But the PP has been hit by corruption scandals and weakened by the depth of the recession, and opinion polls indicate that, though it will be the largest party in the post-election parliament, it will fall short of an absolute majority, even if it aligns with Ciudadanos. The question then becomes whether the PSOE and Podemos (with the backing of Catalan and Basque nationalists) might form a coalition and negotiate some kind of compromise. When one looks at Catalan attitudes toward Spain, then room for such a compromise should exist. When asked in a recent questionnaire, only around 22% of Catalans affirmed that their identity was solely Catalan (25.6% stated that they were more Catalan than Spanish, and 42.1% that they were as Spanish as Catalan). That is to say, many Catalans are at present voting for independence for the pragmatic reasons, not because they fully reject Spanish identity. Key areas of discussion would be a better financial deal for Catalonia and a free hand for the Catalan autonomous government in the area of linguistic policy. In addition, the PSOE has mooted the possibility of basing the Spanish senate in Barcelona and turning it into a territorial chamber.

Yet serious obstacles would remain. In the first place, would important sectors of the separatist coalition be willing to draw back and do a deal? The key figure here is Artur Mas, a centrist politician who, until 2012, was not a separatist, but who has since this date has in effect led the separatist coalition. An about face would be difficult to pull off, though a possible escape route would be for him to argue, after negotiations, that he had achieved the stated goal of a “Catalan state,” albeit within a Spanish federation. But there is also the question of how much ground the state parties would be prepared to give. One important issue is that of national identity. A minimum demand for Catalan nationalists would be that Catalonia should be regarded as a nation, but according to the Spanish constitution, Spain is the nation and the leader of the PSOE, Pedro Sánchez, has so far only recognized Catalan “singularity” with the major Andalusian section of the party opposed to him going further. And supposing that an agreement was reached, Catalan nationalists would surely demand that it be put to the electorate alongside the option of total independence.

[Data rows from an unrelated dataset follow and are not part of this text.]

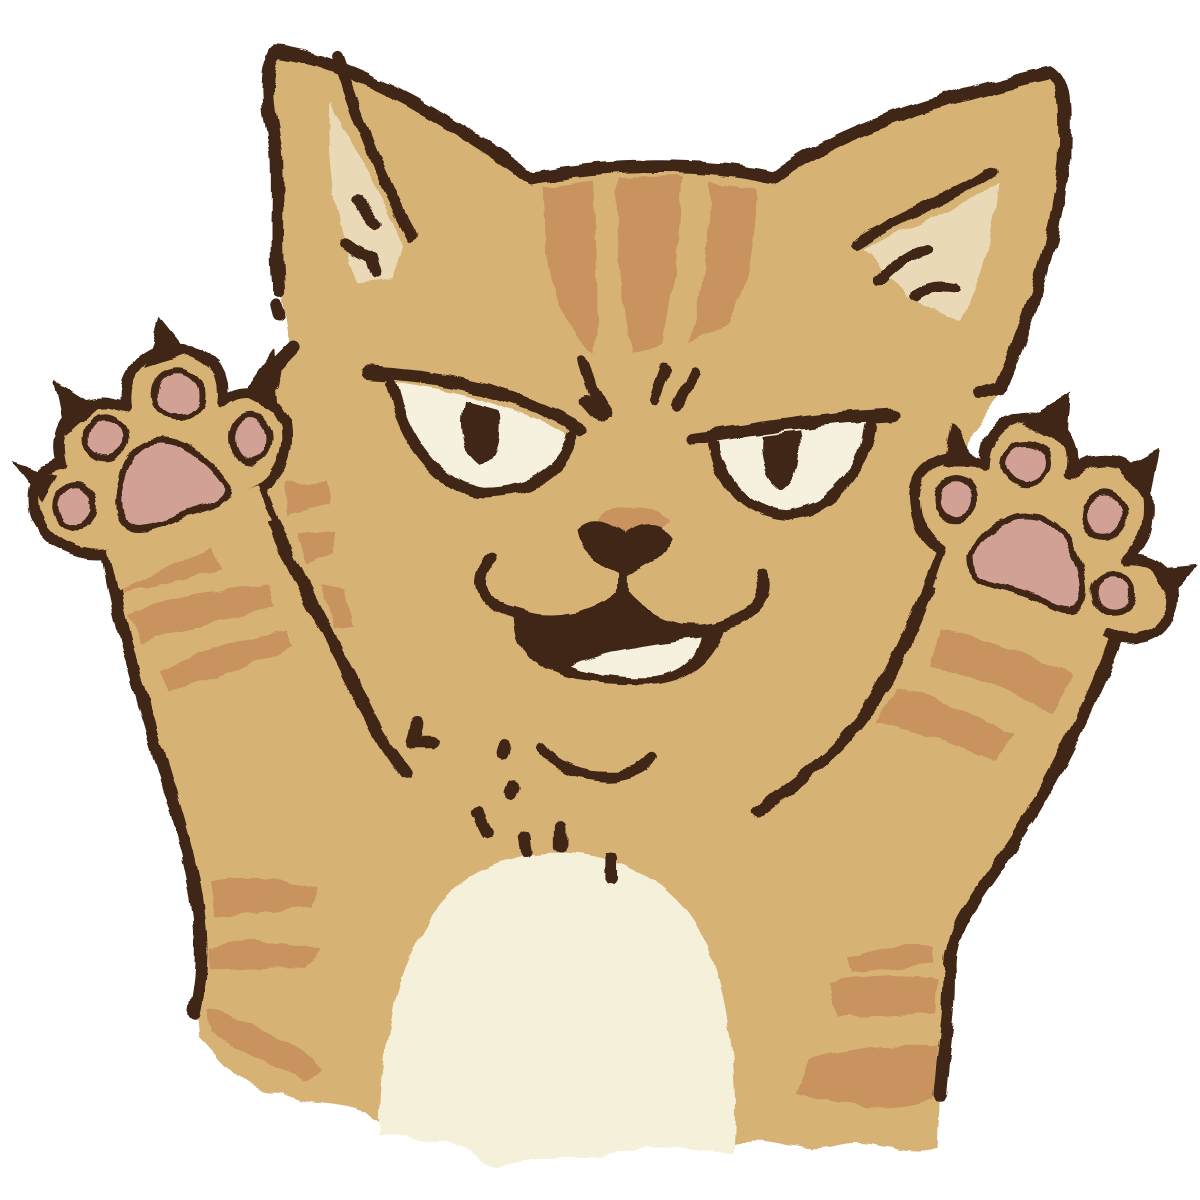
<!DOCTYPE html>
<html lang="en">
<head>
<meta charset="utf-8">
<title>Grumpy cat sticker</title>
<style>
  :root {
    --paper: #ffffff;
    --fur: #d6b374;
    --stripe: #c9935f;
    --ink: #412618;
    --belly: #f5f0d9;
    --ear: #ead9b6;
    --pad: #d2a195;
    --eye: #f6f1de;
  }
  html, body { margin: 0; padding: 0; background: var(--paper); }
  body { width: 1200px; height: 1200px; overflow: hidden; }
  .sticker { display: block; width: 1200px; height: 1200px; }
  .fur { fill: var(--fur); }
  .stripes { fill: var(--stripe); }
  .belly { fill: var(--belly); }
  .ear-inner { fill: var(--ear); }
  .eye-white { fill: var(--eye); }
  .solid { fill: var(--ink); }
  .line { fill: none; stroke: var(--ink); stroke-width: 4.6; stroke-linecap: round; stroke-linejoin: round; }
  .line.bold { stroke-width: 5.4; }
  .line.thin { stroke-width: 3.4; }
  .paw-shape { fill: var(--fur); stroke: var(--ink); stroke-width: 4.6; stroke-linecap: round; stroke-linejoin: round; }
  .pads { fill: var(--pad); stroke: var(--ink); stroke-width: 2.6; stroke-linejoin: round; }
</style>
</head>
<body>
<svg class="sticker" viewBox="0 0 512 512" role="img" aria-label="Smug ginger cat with both paws raised">
  <defs>
    <filter id="rough-ink" x="0" y="0" width="512" height="512" filterUnits="userSpaceOnUse">
      <feTurbulence type="fractalNoise" baseFrequency="0.09" numOctaves="2" seed="7" result="grain"/>
      <feDisplacementMap in="SourceGraphic" in2="grain" scale="4" xChannelSelector="R" yChannelSelector="G"/>
    </filter>
  </defs>

  <g filter="url(#rough-ink)">
    <!-- Fur -->
    <path class="fur" d="M118 22 C140 28 160 36 182 48 C200 58 212 66 226 76 C258 70 300 69 330 76 C352 60 392 44 449 31 L455 40 C456 72 446 122 427 166 L412 192 L402 232 L476 270 C466 298 450 334 428 366 C414 386 406 398 405 412 L401 468 L400 490 C386 495 372 484 356 489 C340 493 328 483 312 488 L165 482 C150 466 138 474 120 466 C106 468 98 456 85 442 L84 432 C88 412 86 390 80 364 C72 330 54 284 45 236 L106 210 L119 198 L117 160 L124 146 C118 120 118 92 118 66 C114 46 112 34 118 22 Z"/>

    <!-- Belly -->
    <path class="belly" d="M162 484 C162 446 170 410 186 388 C202 368 222 363 244 364 C270 366 292 380 301 402 C312 430 315 458 313 491 C296 493 286 486 268 491 C250 496 232 492 212 498 C202 496 204 488 188 487 C176 488 172 482 162 484 Z"/>

    <!-- Stripes -->
    <g class="stripes">
      <path d="M232 80 L253 77 C254 100 256 126 254 150 C244 144 236 128 233 108 Z"/>
      <path d="M263 76 L291 75 C290 100 288 124 283 147 L270 151 C265 128 263 102 263 76 Z"/>
      <path d="M303 78 L323 81 C322 104 320 122 311 137 L294 146 C300 124 303 102 303 78 Z"/>
      <path d="M47 239 C60 234 76 232 90 234 L94 243 C80 247 66 249 51 253 Z"/>
      <path d="M55 262 C74 254 94 252 114 249 L117 259 C98 265 80 268 60 274 Z"/>
      <path d="M68 286 C84 277 104 273 122 269 L125 276 C108 283 92 290 72 295 Z"/>
      <path d="M121 205 L139 206 L141 215 L123 220 Z"/>
      <path d="M127 228 L143 226 L142 236 L131 241 Z"/>
      <path d="M136 249 L147 251 L150 267 L143 268 Z"/>
      <path d="M90 376 C106 373 120 375 136 379 L133 387 L92 391 Z"/>
      <path d="M89 404 C104 400 122 401 137 405 L131 413 C116 412 104 414 89 414 Z"/>
      <path d="M88 430 C104 435 124 444 138 456 L130 461 C116 454 102 448 89 440 Z"/>
      <path d="M401 268 C420 272 440 279 458 288 L449 305 C434 296 418 289 397 285 Z"/>
      <path d="M382 293 C400 297 416 304 432 314 L425 325 C408 318 392 312 374 308 Z"/>
      <path d="M361 409 C374 404 386 403 399 404 L398 411 L363 415 Z"/>
      <path d="M354 419 C370 415 386 415 400 417 L399 432 C384 433 370 434 357 434 Z"/>
      <path d="M345 452 C362 447 382 445 400 446 L398 469 C380 475 358 473 340 466 Z"/>
      <path d="M255 222 C260 214 278 213 286 222 L280 228 L260 228 Z"/>
    </g>

    <!-- Ears -->
    <g class="ear-inner">
      <path d="M141 44 C152 66 164 84 172 104 L168 119 L153 121 C144 98 139 70 141 44 Z"/>
      <path d="M426 78 C424 100 418 120 410 137 L388 127 L368 106 C386 98 408 90 426 78 Z"/>
    </g>
    <g class="line">
      <path d="M144 24 C152 48 162 76 176 101"/>
      <path class="bold" d="M153 86 L161 96"/>
      <path d="M147 104 L158 110 L160 117"/>
      <path d="M423 73 C408 84 386 91 365 104"/>
      <path class="bold" d="M376 119 C382 113 388 108 395 106"/>
      <path d="M391 126 C396 122 401 122 407 123"/>
    </g>

    <!-- Head and body contour -->
    <g class="line bold">
      <path d="M119 124 C117 104 119 84 118 64 C114 46 112 32 118 22 C136 24 164 36 184 48 C200 58 214 66 227 76 C258 70 300 69 330 76 C352 59 392 44 448 31 C456 36 454 52 454 68 C450 104 440 134 427 165"/>
      <path d="M118 130 L119 134"/>
      <path d="M126 148 L118 156 L117 164"/>
      <path d="M427 165 L417 168"/>
      <path d="M46 237 C54 284 70 326 80 364 C86 390 88 408 83 432"/>
      <path d="M111 209 C122 238 138 266 152 294 C158 307 164 318 173 330"/>
      <path d="M402 236 C392 262 380 292 364 311 C352 326 338 335 323 347"/>
      <path d="M477 271 C466 298 450 334 428 366 C414 386 405 398 405 412 C406 432 402 450 401 467"/>
    </g>

    <!-- Left paw -->
    <g class="paw">
      <path class="paw-shape" d="M47 236 C34 238 20 232 15 220 C12 208 16 200 26 198 C22 184 30 171 46 172 L54 174 C52 158 62 149 75 149 C88 149 97 158 95 172 C104 164 118 168 122 182 C124 196 117 206 107 211"/>
      <path class="fur" d="M46 234 L110 207 L116 222 L50 252 Z"/>
      <g class="solid">
        <path d="M18 214 L5 197 L24 203 Z"/>
        <path d="M28 186 L23 162 L42 174 Z"/>
        <path d="M62 157 L68 136 L80 151 Z"/>
        <path d="M103 169 L117 149 L119 177 Z"/>
      </g>
      <g class="pads">
        <path d="M51 219 C49 209 53 194 63 189 C76 184 90 197 98 208 C98 216 86 217 78 220 C68 224 56 231 51 219 Z"/>
        <ellipse cx="32" cy="216" rx="8" ry="9"/>
        <ellipse cx="45" cy="187" rx="8.500" ry="9"/>
        <ellipse cx="76" cy="168" rx="10" ry="10"/>
        <ellipse cx="107" cy="187" rx="8" ry="10"/>
      </g>
    </g>

    <!-- Right paw -->
    <g class="paw">
      <path class="paw-shape" d="M402 235 C391 228 387 212 393 202 C399 194 410 193 420 199 C420 184 430 177 441 178 C454 180 460 189 457 202 C468 192 484 196 489 208 C492 222 488 232 481 239 C494 238 502 247 500 259 C497 272 484 276 470 270"/>
      <path class="fur" d="M404 232 L473 267 L466 280 L398 250 Z"/>
      <g class="solid">
        <path d="M402 199 L406 180 L419 199 Z"/>
        <path d="M436 181 L457 167 L455 191 Z"/>
        <path d="M478 200 L495 191 L490 217 Z"/>
        <path d="M491 243 L511 241 L499 257 Z"/>
      </g>
      <g class="pads">
        <path d="M414 238 C417 228 428 219 440 220 C454 221 462 238 463 252 C462 264 452 261 444 256 C434 249 414 252 414 238 Z"/>
        <ellipse cx="408" cy="213" rx="8" ry="9"/>
        <ellipse cx="438" cy="198" rx="10" ry="9"/>
        <ellipse cx="471" cy="220" rx="8.500" ry="9.500"/>
        <ellipse cx="475" cy="253" rx="8" ry="8"/>
      </g>
    </g>

    <!-- Eyes -->
    <g class="eye">
      <path class="eye-white" d="M166 163 C190 166 218 172 243 186 C240 202 222 211 204 210 C188 207 172 188 166 163 Z"/>
      <path class="solid" d="M198 171 L213 175 C215 186 212 196 205 199 C197 194 196 182 198 171 Z"/>
      <path class="line bold" d="M156 159 C188 160 222 168 248 183"/>
      <path class="line" d="M167 164 C172 186 186 208 206 210 C222 210 240 204 244 186"/>
    </g>
    <g class="eye">
      <path class="eye-white" d="M303 188 C326 184 350 180 371 180 C370 198 358 216 336 220 C318 219 308 206 303 188 Z"/>
      <path class="solid" d="M325 186 L341 184 C343 194 340 205 333 209 C326 204 324 195 325 186 Z"/>
      <path class="line bold" d="M296 187 C324 183 352 178 382 177"/>
      <path class="line" d="M304 190 C308 206 318 219 336 220 C356 217 368 202 371 182"/>
    </g>

    <!-- Brow creases -->
    <g class="line">
      <path d="M249 153 C251 162 254 170 259 177"/>
      <path d="M250 170 L257 178"/>
      <path d="M284 157 L279 171"/>
      <path d="M296 159 L289 173"/>
    </g>

    <!-- Nose and mouth -->
    <path class="solid" d="M246 226 C252 220 260 222 267 228 C275 222 283 223 287 229 C285 237 276 241 269 245 L264 245 C256 241 247 236 246 226 Z"/>
    <path class="solid" d="M219 261 C236 266 254 262 265 255 C276 266 292 270 310 266 C306 280 296 290 280 292 C262 292 238 292 227 282 C221 276 219 268 219 261 Z"/>
    <path class="eye-white" d="M244 284 C258 277 278 275 299 272 C298 280 290 288 279 289 C268 289 256 289 244 284 Z"/>
    <g class="line">
      <path d="M266 242 L266 255"/>
      <path d="M210 238 C200 248 206 258 220 262 C238 268 256 262 266 254 C276 266 292 272 308 267 C322 262 329 254 325 244"/>
      <path d="M231 319 C238 329 252 332 264 331 C270 330 275 328 278 323"/>
    </g>

    <!-- Whisker marks -->
    <g class="line bold">
      <path d="M178 309 L176 317 L185 317"/>
      <path d="M216 318 L215 321"/>
      <path d="M219 336 L218 339"/>
      <path d="M204 347 L208 355"/>
      <path d="M224 357 L225 363"/>
      <path d="M239 353 L239 361"/>
      <path d="M261 366 L261 375"/>
    </g>
  </g>
</svg>
</body>
</html>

In short, the outlook is uncertain, to say the least. Since the mid-1990s, the political climate in Spain has deteriorated. Political debate has become more heated, grave accusations and counter-accusations have been freely aired, and even common courtesy has not been maintained. Now is the time to draw back and act responsibly. This requires Spanish politicians to propose major reforms to the constitution (perhaps even think the unthinkable and accept that a referendum of Catalan independence is needed and that if the majority of Catalans do want independence then this should be respected). But the fact that there is important opposition to total independence in Catalonia also means that Catalan nationalists should be prepared, if possible, to consider the alternative route of constitutional reform.